Neurological Disorders

Neurological Disorders

A neurological disorder is a disorder of the body’s nervous system. Structural, biochemical or electrical abnormalities in the brain, spinal cord, or in the nerves leading to or from them, can result in symptoms such as paralysis, muscle weakness, poor coordination, loss of sensation, seizures, confusion, pain and altered levels of consciousness.

There are many recognized neurological disorders, some relatively common, but many rare. They may be revealed by neurological examination and studied and treated within the specialities of neurology and clinical neuropsychology. Interventions include preventative measures, lifestyle changes, physiotherapy or other therapy, neurorehabilitation, pain management, medication, or operations performed by neurosurgeons.

The World Health Organization estimated in 2006 that neurological disorders and their sequelae affect as many as one billion people worldwide, and identified health inequalities and social stigma/discrimination as major factors contributing to the associated disability and suffering.

Although the brain and spinal cord are surrounded by tough membranes, enclosed in the bones of the skull and spinal vertebrae, and chemically isolated by the so-called blood-brain barrier, they are very susceptible if compromised. Peripheral nerves tend to lie deep under the skin but are also still relatively exposed to damage. And individual neurons, the building blocks of the nervous system, and the neural networks into which they form, are susceptible to electrochemical and structural disruption. While neuroregeneration may occur in the peripheral nervous system, it is thought to be rare in the brain and spinal cord.

The specific causes vary by disorder and sometimes by individual case, but can include genetic disorders; congenital abnormalities or disorders; infections; lifestyle or environmental health problems including malnutrition; and brain injury, spinal cord injury or nerve injury. The problem may start in another body system that interacts with the nervous system; for example cerebrovascular disorders involve brain injury due to problems with the blood vessels (cardiovascular system) supplying the brain, and autoimmune disorders involve damage caused by the body’s own immune system.

In a substantial minority of cases of neurological symptoms, no neural cause can be identified using current testing procedures, and such “idiopathic” conditions can invite different theories about what is occurring.

Clinical Studies:
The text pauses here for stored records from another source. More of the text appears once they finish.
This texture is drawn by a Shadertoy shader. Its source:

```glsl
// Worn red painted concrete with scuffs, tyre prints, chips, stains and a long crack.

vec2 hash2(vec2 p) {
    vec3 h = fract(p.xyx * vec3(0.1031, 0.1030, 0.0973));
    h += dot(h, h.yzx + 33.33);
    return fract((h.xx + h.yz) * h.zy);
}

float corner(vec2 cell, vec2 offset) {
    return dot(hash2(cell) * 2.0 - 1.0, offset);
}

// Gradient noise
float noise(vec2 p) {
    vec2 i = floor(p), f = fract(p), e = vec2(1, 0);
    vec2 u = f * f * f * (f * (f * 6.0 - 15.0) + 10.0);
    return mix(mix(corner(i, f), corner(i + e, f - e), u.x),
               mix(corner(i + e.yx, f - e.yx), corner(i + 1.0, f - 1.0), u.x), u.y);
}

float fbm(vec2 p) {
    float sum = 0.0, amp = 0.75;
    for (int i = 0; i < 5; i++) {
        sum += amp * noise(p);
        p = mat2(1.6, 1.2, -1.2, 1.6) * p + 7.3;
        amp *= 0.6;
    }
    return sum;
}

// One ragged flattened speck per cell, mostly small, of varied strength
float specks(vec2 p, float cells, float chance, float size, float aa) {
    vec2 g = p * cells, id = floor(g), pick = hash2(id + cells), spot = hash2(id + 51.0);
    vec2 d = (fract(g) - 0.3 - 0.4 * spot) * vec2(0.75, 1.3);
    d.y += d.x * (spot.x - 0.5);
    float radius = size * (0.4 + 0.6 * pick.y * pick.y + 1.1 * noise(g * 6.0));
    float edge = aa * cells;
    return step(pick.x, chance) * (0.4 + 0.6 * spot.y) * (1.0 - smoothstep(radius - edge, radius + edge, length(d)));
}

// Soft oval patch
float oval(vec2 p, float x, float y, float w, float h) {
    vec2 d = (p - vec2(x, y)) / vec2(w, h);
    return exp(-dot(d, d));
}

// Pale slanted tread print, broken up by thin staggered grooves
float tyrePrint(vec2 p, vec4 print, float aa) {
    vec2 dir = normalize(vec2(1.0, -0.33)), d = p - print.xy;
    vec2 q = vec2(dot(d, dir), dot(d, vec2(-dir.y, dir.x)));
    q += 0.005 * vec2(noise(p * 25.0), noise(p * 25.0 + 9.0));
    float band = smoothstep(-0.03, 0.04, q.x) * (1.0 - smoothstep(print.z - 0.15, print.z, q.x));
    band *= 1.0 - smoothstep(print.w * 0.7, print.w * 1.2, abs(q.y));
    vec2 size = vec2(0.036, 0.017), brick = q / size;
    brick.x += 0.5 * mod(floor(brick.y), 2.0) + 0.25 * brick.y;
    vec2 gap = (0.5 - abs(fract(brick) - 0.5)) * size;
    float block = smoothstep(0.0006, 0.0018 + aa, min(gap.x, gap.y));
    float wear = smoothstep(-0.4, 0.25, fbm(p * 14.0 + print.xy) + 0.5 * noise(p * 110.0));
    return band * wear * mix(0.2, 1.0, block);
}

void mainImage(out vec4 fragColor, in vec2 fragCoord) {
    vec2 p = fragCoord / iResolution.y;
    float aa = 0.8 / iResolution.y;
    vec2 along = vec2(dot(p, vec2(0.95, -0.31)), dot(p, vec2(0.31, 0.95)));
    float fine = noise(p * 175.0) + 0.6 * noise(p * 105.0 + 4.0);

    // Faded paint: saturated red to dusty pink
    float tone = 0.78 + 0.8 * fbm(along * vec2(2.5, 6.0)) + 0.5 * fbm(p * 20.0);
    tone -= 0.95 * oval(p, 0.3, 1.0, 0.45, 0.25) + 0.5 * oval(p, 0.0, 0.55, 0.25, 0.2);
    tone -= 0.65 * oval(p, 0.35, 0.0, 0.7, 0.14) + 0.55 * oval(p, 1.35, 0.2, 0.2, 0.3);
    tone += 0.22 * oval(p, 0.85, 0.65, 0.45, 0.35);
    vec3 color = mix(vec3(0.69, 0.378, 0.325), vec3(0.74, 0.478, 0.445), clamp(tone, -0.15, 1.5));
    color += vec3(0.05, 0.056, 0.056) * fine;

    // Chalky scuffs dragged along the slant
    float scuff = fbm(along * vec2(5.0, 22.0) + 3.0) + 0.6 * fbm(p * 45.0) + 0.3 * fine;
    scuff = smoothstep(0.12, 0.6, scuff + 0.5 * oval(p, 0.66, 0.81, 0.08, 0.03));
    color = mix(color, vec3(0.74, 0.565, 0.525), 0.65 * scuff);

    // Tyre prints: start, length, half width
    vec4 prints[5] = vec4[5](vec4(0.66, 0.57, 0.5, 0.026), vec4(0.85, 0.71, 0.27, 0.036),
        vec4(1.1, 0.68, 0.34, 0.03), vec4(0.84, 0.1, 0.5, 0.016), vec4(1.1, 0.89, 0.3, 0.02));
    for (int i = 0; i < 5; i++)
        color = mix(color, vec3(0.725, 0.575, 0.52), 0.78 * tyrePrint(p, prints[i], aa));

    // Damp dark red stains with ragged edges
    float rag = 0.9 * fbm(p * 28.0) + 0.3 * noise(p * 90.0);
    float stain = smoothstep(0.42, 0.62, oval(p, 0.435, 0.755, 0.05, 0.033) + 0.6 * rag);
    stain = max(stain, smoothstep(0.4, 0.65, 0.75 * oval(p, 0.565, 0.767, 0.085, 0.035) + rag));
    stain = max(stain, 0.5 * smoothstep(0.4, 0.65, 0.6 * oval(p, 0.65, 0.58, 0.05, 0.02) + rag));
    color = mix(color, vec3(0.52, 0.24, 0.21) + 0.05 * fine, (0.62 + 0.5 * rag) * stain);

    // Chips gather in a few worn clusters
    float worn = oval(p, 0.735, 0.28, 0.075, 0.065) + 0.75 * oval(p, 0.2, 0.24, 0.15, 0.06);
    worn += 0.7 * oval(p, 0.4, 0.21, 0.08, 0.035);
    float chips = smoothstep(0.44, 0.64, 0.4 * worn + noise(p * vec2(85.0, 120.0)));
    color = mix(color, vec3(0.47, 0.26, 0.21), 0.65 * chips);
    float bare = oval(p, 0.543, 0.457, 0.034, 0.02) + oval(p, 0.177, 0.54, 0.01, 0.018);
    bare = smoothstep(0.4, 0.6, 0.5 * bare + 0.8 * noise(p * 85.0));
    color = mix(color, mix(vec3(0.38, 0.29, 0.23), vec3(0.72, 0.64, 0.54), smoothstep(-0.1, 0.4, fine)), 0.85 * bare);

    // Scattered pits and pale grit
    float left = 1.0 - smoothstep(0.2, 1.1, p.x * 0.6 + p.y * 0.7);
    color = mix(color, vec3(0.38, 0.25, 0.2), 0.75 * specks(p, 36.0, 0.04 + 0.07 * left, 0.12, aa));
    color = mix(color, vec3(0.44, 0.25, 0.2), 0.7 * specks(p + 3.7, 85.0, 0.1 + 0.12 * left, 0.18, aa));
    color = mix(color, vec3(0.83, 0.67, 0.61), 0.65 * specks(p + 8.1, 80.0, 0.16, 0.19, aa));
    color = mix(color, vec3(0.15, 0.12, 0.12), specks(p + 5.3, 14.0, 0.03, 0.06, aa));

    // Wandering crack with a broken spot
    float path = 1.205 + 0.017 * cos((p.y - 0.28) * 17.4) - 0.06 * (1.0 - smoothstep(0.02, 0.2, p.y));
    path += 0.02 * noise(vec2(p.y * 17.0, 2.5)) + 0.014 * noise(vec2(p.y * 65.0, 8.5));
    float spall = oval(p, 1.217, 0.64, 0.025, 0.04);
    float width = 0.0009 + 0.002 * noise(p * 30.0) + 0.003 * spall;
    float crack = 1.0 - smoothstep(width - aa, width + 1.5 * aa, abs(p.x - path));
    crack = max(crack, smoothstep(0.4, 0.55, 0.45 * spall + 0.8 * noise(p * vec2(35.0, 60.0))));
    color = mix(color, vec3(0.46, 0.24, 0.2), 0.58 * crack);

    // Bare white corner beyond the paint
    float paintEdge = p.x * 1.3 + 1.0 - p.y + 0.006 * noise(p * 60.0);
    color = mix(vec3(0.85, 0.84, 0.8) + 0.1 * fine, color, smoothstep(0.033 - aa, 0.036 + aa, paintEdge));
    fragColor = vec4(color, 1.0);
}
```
Cannabidiol improves brain and liver function in a fulminant hepatic failure-induced model of hepatic encephalopathy in mice.

Nonpsychoactive Cannabidiol prevents prion accumulation and protects neurons against prion toxicity